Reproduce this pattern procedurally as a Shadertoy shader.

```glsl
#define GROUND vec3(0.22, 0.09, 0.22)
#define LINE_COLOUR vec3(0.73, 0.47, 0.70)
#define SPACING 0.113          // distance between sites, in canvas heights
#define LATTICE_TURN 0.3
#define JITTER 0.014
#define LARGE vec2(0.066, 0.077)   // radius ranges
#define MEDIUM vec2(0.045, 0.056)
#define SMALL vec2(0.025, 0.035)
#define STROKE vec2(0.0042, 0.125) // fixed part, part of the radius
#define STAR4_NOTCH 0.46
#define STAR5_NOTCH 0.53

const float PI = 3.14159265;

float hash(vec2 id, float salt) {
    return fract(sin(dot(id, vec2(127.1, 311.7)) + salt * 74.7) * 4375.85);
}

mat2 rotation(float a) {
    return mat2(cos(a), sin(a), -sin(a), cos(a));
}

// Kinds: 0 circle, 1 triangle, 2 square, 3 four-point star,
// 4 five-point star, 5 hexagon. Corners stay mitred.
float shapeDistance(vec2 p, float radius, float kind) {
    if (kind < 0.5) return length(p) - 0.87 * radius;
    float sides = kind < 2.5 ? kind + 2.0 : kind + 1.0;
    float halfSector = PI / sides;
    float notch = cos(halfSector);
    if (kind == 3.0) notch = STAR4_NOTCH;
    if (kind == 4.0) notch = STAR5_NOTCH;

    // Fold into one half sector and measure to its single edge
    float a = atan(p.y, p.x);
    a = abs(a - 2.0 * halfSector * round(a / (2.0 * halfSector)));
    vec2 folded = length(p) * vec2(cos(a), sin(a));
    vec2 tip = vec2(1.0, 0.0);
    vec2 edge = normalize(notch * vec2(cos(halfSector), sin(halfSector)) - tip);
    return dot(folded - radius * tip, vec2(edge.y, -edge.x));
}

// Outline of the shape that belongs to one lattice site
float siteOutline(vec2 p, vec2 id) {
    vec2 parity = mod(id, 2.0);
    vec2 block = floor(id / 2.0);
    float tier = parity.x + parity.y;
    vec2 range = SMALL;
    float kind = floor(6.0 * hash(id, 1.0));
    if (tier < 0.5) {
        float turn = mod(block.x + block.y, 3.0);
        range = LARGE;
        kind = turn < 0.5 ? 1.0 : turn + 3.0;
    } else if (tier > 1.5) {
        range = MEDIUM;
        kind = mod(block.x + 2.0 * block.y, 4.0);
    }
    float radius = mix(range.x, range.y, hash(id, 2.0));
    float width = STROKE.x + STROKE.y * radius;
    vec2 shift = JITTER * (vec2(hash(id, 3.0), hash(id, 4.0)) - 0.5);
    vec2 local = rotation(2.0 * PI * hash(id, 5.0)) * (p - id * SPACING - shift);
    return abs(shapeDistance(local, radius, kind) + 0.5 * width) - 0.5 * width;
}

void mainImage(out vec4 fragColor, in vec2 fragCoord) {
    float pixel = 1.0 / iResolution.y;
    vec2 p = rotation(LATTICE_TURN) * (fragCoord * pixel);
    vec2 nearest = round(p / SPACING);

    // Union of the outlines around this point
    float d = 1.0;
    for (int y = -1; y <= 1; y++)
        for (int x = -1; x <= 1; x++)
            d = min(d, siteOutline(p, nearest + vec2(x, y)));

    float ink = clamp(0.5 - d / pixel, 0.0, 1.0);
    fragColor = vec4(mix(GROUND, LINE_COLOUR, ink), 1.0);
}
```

===

Requirement
Retype every line of the material above without altering anything.

Solution to this problem
Reproduce this pattern procedurally as a Shadertoy shader.

```glsl
#define GROUND vec3(0.22, 0.09, 0.22)
#define LINE_COLOUR vec3(0.73, 0.47, 0.70)
#define SPACING 0.113          // distance between sites, in canvas heights
#define LATTICE_TURN 0.3
#define JITTER 0.014
#define LARGE vec2(0.066, 0.077)   // radius ranges
#define MEDIUM vec2(0.045, 0.056)
#define SMALL vec2(0.025, 0.035)
#define STROKE vec2(0.0042, 0.125) // fixed part, part of the radius
#define STAR4_NOTCH 0.46
#define STAR5_NOTCH 0.53

const float PI = 3.14159265;

float hash(vec2 id, float salt) {
    return fract(sin(dot(id, vec2(127.1, 311.7)) + salt * 74.7) * 4375.85);
}

mat2 rotation(float a) {
    return mat2(cos(a), sin(a), -sin(a), cos(a));
}

// Kinds: 0 circle, 1 triangle, 2 square, 3 four-point star,
// 4 five-point star, 5 hexagon. Corners stay mitred.
float shapeDistance(vec2 p, float radius, float kind) {
    if (kind < 0.5) return length(p) - 0.87 * radius;
    float sides = kind < 2.5 ? kind + 2.0 : kind + 1.0;
    float halfSector = PI / sides;
    float notch = cos(halfSector);
    if (kind == 3.0) notch = STAR4_NOTCH;
    if (kind == 4.0) notch = STAR5_NOTCH;

    // Fold into one half sector and measure to its single edge
    float a = atan(p.y, p.x);
    a = abs(a - 2.0 * halfSector * round(a / (2.0 * halfSector)));
    vec2 folded = length(p) * vec2(cos(a), sin(a));
    vec2 tip = vec2(1.0, 0.0);
    vec2 edge = normalize(notch * vec2(cos(halfSector), sin(halfSector)) - tip);
    return dot(folded - radius * tip, vec2(edge.y, -edge.x));
}

// Outline of the shape that belongs to one lattice site
float siteOutline(vec2 p, vec2 id) {
    vec2 parity = mod(id, 2.0);
    vec2 block = floor(id / 2.0);
    float tier = parity.x + parity.y;
    vec2 range = SMALL;
    float kind = floor(6.0 * hash(id, 1.0));
    if (tier < 0.5) {
        float turn = mod(block.x + block.y, 3.0);
        range = LARGE;
        kind = turn < 0.5 ? 1.0 : turn + 3.0;
    } else if (tier > 1.5) {
        range = MEDIUM;
        kind = mod(block.x + 2.0 * block.y, 4.0);
    }
    float radius = mix(range.x, range.y, hash(id, 2.0));
    float width = STROKE.x + STROKE.y * radius;
    vec2 shift = JITTER * (vec2(hash(id, 3.0), hash(id, 4.0)) - 0.5);
    vec2 local = rotation(2.0 * PI * hash(id, 5.0)) * (p - id * SPACING - shift);
    return abs(shapeDistance(local, radius, kind) + 0.5 * width) - 0.5 * width;
}

void mainImage(out vec4 fragColor, in vec2 fragCoord) {
    float pixel = 1.0 / iResolution.y;
    vec2 p = rotation(LATTICE_TURN) * (fragCoord * pixel);
    vec2 nearest = round(p / SPACING);

    // Union of the outlines around this point
    float d = 1.0;
    for (int y = -1; y <= 1; y++)
        for (int x = -1; x <= 1; x++)
            d = min(d, siteOutline(p, nearest + vec2(x, y)));

    float ink = clamp(0.5 - d / pixel, 0.0, 1.0);
    fragColor = vec4(mix(GROUND, LINE_COLOUR, ink), 1.0);
}
```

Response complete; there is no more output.